On the far (southern) side of Hout Bay is the start of Chapman’s Peak Drive, which must surely rank among the most spectacular seaside drives in the world. Fondly known as “Chappies”, it is the coastal link between Hout Bay and its slightly more rural counterpart Noordhoek to the south. Although the road is only about 9km long, it has 114 curves, so this is not the road to take if you are in a hurry.
(Above, I have inserted two photos of Chapman’s Peak from ‘higher up’ the Constantiaberg mountain – they were taken during a hike up the Constantiaberg, which I wrote about here.)
It is also not the road to travel if you suffer from vertigo, because there is a sheer drop down to the ocean on the one side, while the almost perpendicular cliffs of Chapman’s Peak tower above the road on the other. It’s enough to make you feel extremely small and vulnerable. You can stop at designated parking areas and viewing sites, and gaze in speechless awe at this miracle of roadbuilding.

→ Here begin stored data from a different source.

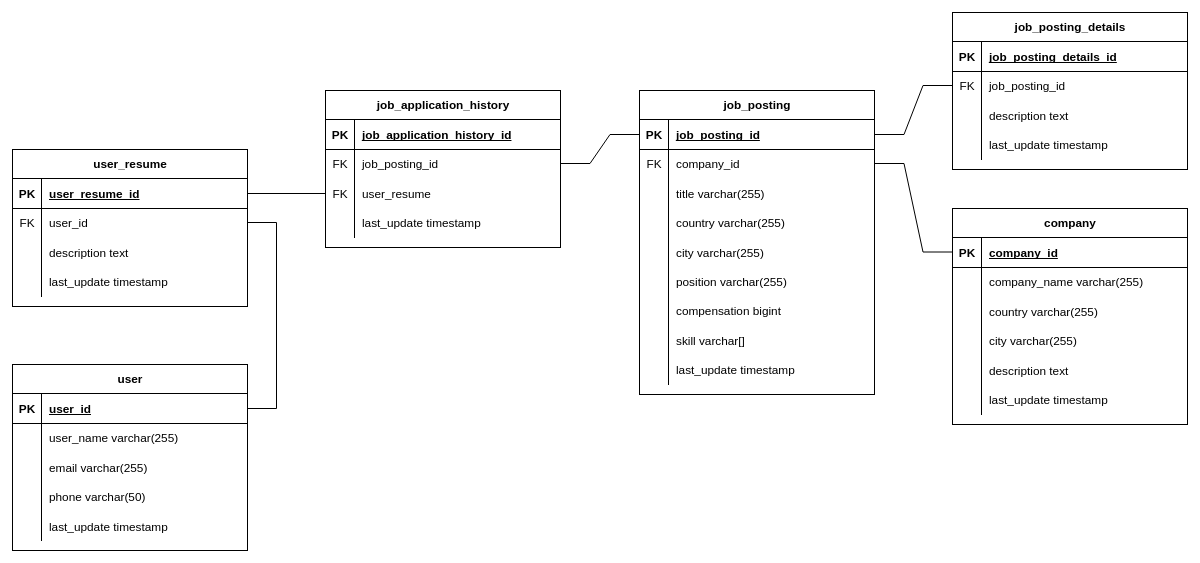
<!DOCTYPE html>
<html lang="en">
<head>
<meta charset="utf-8">
<title>Job board entity relationship diagram</title>
<style>
:root {
  --ink: #000;
  --paper: #fff;
  --row: 29.4px;
  --key: 29px;
}
* { box-sizing: border-box; margin: 0; padding: 0; }
body {
  width: 1200px;
  height: 563px;
  overflow: hidden;
  background: var(--paper);
  color: var(--ink);
  font: 11.8px/14px "Liberation Sans", Arial, sans-serif;
}
.diagram { position: relative; width: 1200px; height: 563px; overflow: hidden; }
.relations {
  position: absolute;
  inset: 0;
  fill: none;
  stroke: var(--ink);
  stroke-width: 1;
}
.entity {
  position: absolute;
  width: 236px;
  padding-bottom: 8.8px;
  border: 1px solid var(--ink);
  background: var(--paper);
  white-space: nowrap;
}
.entity h2 {
  display: flex;
  align-items: center;
  justify-content: center;
  height: var(--row);
  border-bottom: 1px solid var(--ink);
  font-size: inherit;
  font-weight: 700;
}
.field { display: grid; grid-template-columns: var(--key) 1fr; height: var(--row); }
.field dt, .field dd { display: flex; align-items: center; }
.field dt { justify-content: center; border-right: 1px solid var(--ink); }
.field dd { padding-left: 7px; }
.primary { border-bottom: 1px solid var(--ink); font-weight: 700; }
.primary dd { text-decoration: underline; text-decoration-skip-ink: none; }
#user-resume { left: 12px; top: 149px; }
#user { left: 12px; top: 364px; }
#job-application-history { left: 325px; top: 90px; }
#job-posting { left: 639px; top: 90px; }
#job-posting-details { left: 952px; top: 12px; }
#company { left: 952px; top: 208px; }
</style>
</head>
<body>
<main class="diagram">
  <svg class="relations" width="1200" height="563" viewBox="0 0 1200 563" aria-hidden="true">
    <polyline points="247,193.5 326,193.5"/>
    <polyline points="247,222.5 276.5,222.5 276.5,408.5 247,408.5"/>
    <polyline points="560,163.5 590,163.5 610,134.5 640,134.5"/>
    <polyline points="874,134.5 904,134.5 923,85.5 953,85.5"/>
    <polyline points="874,163.5 904,163.5 923,252 953,252"/>
  </svg>

  <section class="entity" id="user-resume">
    <h2>user_resume</h2>
    <dl>
      <div class="field primary"><dt>PK</dt><dd>user_resume_id</dd></div>
      <div class="field"><dt>FK</dt><dd>user_id</dd></div>
      <div class="field"><dt></dt><dd>description text</dd></div>
      <div class="field"><dt></dt><dd>last_update timestamp</dd></div>
    </dl>
  </section>

  <section class="entity" id="user">
    <h2>user</h2>
    <dl>
      <div class="field primary"><dt>PK</dt><dd>user_id</dd></div>
      <div class="field"><dt></dt><dd>user_name varchar(255)</dd></div>
      <div class="field"><dt></dt><dd>email varchar(255)</dd></div>
      <div class="field"><dt></dt><dd>phone varchar(50)</dd></div>
      <div class="field"><dt></dt><dd>last_update timestamp</dd></div>
    </dl>
  </section>

  <section class="entity" id="job-application-history">
    <h2>job_application_history</h2>
    <dl>
      <div class="field primary"><dt>PK</dt><dd>job_application_history_id</dd></div>
      <div class="field"><dt>FK</dt><dd>job_posting_id</dd></div>
      <div class="field"><dt>FK</dt><dd>user_resume</dd></div>
      <div class="field"><dt></dt><dd>last_update timestamp</dd></div>
    </dl>
  </section>

  <section class="entity" id="job-posting">
    <h2>job_posting</h2>
    <dl>
      <div class="field primary"><dt>PK</dt><dd>job_posting_id</dd></div>
      <div class="field"><dt>FK</dt><dd>company_id</dd></div>
      <div class="field"><dt></dt><dd>title varchar(255)</dd></div>
      <div class="field"><dt></dt><dd>country varchar(255)</dd></div>
      <div class="field"><dt></dt><dd>city varchar(255)</dd></div>
      <div class="field"><dt></dt><dd>position varchar(255)</dd></div>
      <div class="field"><dt></dt><dd>compensation bigint</dd></div>
      <div class="field"><dt></dt><dd>skill varchar[]</dd></div>
      <div class="field"><dt></dt><dd>last_update timestamp</dd></div>
    </dl>
  </section>

  <section class="entity" id="job-posting-details">
    <h2>job_posting_details</h2>
    <dl>
      <div class="field primary"><dt>PK</dt><dd>job_posting_details_id</dd></div>
      <div class="field"><dt>FK</dt><dd>job_posting_id</dd></div>
      <div class="field"><dt></dt><dd>description text</dd></div>
      <div class="field"><dt></dt><dd>last_update timestamp</dd></div>
    </dl>
  </section>

  <section class="entity" id="company">
    <h2>company</h2>
    <dl>
      <div class="field primary"><dt>PK</dt><dd>company_id</dd></div>
      <div class="field"><dt></dt><dd>company_name varchar(255)</dd></div>
      <div class="field"><dt></dt><dd>country varchar(255)</dd></div>
      <div class="field"><dt></dt><dd>city varchar(255)</dd></div>
      <div class="field"><dt></dt><dd>description text</dd></div>
      <div class="field"><dt></dt><dd>last_update timestamp</dd></div>
    </dl>
  </section>
</main>
</body>
</html>
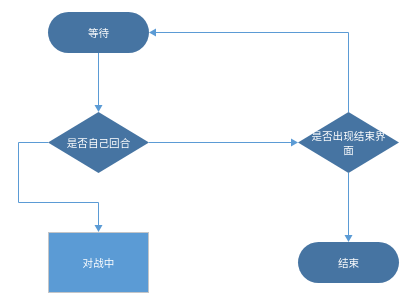
<!DOCTYPE html>
<html lang="zh-CN">
<head>
<meta charset="utf-8">
<title>对战流程图</title>
<style>
:root {
  --paper: #ffffff;
  --node: #4674a2;
  --state: #5b9bd5;
  --state-edge: #c3c5c8;
  --connector: #5b9bd5;
  --label: #ffffff;
}
* { box-sizing: border-box; }
html, body { margin: 0; background: var(--paper); overflow: hidden; }
.flowchart {
  position: relative;
  width: 411px;
  height: 305px;
  overflow: hidden;
  background: var(--paper);
  font: 10.6px/14px "Noto Sans CJK SC", "Noto Sans", sans-serif;
  color: var(--label);
}
.connectors { position: absolute; inset: 0; display: block; }
.connectors .line { fill: none; stroke: var(--connector); stroke-width: 1; }
.connectors .arrow { fill: var(--connector); }
.node {
  position: absolute;
  display: flex;
  align-items: center;
  justify-content: center;
  width: 101px;
  text-align: center;
  white-space: nowrap;
  background: var(--node);
}
.terminal { height: 41px; border-radius: 21px; }
.decision { height: 61px; clip-path: polygon(50% 0, 100% 50%, 50% 100%, 0 50%); }
.state { height: 61px; background: var(--state); border: 1px solid var(--state-edge); }
.waiting { left: 48px; top: 12px; }
.own-turn { left: 48px; top: 112px; }
.end-screen { left: 298px; top: 112px; }
.battling { left: 48px; top: 232px; }
.finished { left: 298px; top: 242px; }
</style>
</head>
<body>
<main class="flowchart">
  <svg class="connectors" width="411" height="305" viewBox="0 0 411 305" aria-hidden="true">
    <defs>
      <polygon id="arrow-down" class="arrow" points="-4,-7 4,-7 0,0"/>
    </defs>
    <path class="line" d="M98.5 53V106"/>
    <path class="line" d="M149 142.5H292"/>
    <path class="line" d="M348.5 112V32.5H155"/>
    <path class="line" d="M348.5 173V236"/>
    <path class="line" d="M48 142.5H18.5V202.5H98.5V226"/>
    <use href="#arrow-down" transform="translate(98.5 112)"/>
    <use href="#arrow-down" transform="translate(98.5 232)"/>
    <use href="#arrow-down" transform="translate(348.5 242)"/>
    <use href="#arrow-down" transform="translate(298 142.5) rotate(-90)"/>
    <use href="#arrow-down" transform="translate(149 32.5) rotate(90)"/>
  </svg>
  <div class="node terminal waiting">等待</div>
  <div class="node decision own-turn">是否自己回合</div>
  <div class="node decision end-screen">是否出现结束界<br>面</div>
  <div class="node state battling">对战中</div>
  <div class="node terminal finished">结束</div>
</main>
</body>
</html>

In recent years, to recoup the costs of building, upgrading and maintaining it, Chappies has become a toll road – much to the dismay of locals and residents who regularly commute between Hout Bay and Noordhok. The road is often closed when it has been raining, as there is always a risk that stones and boulders will come tumbling down from the cliffs above, so it is a good idea, particularly in winter, to check beforehand if the road is open.
Having safely reached Noordhoek, we made our way to the Noordhoek Garden Emporium, where we had a delicious late-second-breakfast/very-early-lunch at the quaint little Ellie’s Deli, before returning home, suitably fortified for the rest of the day.
Enjoy the slideshow!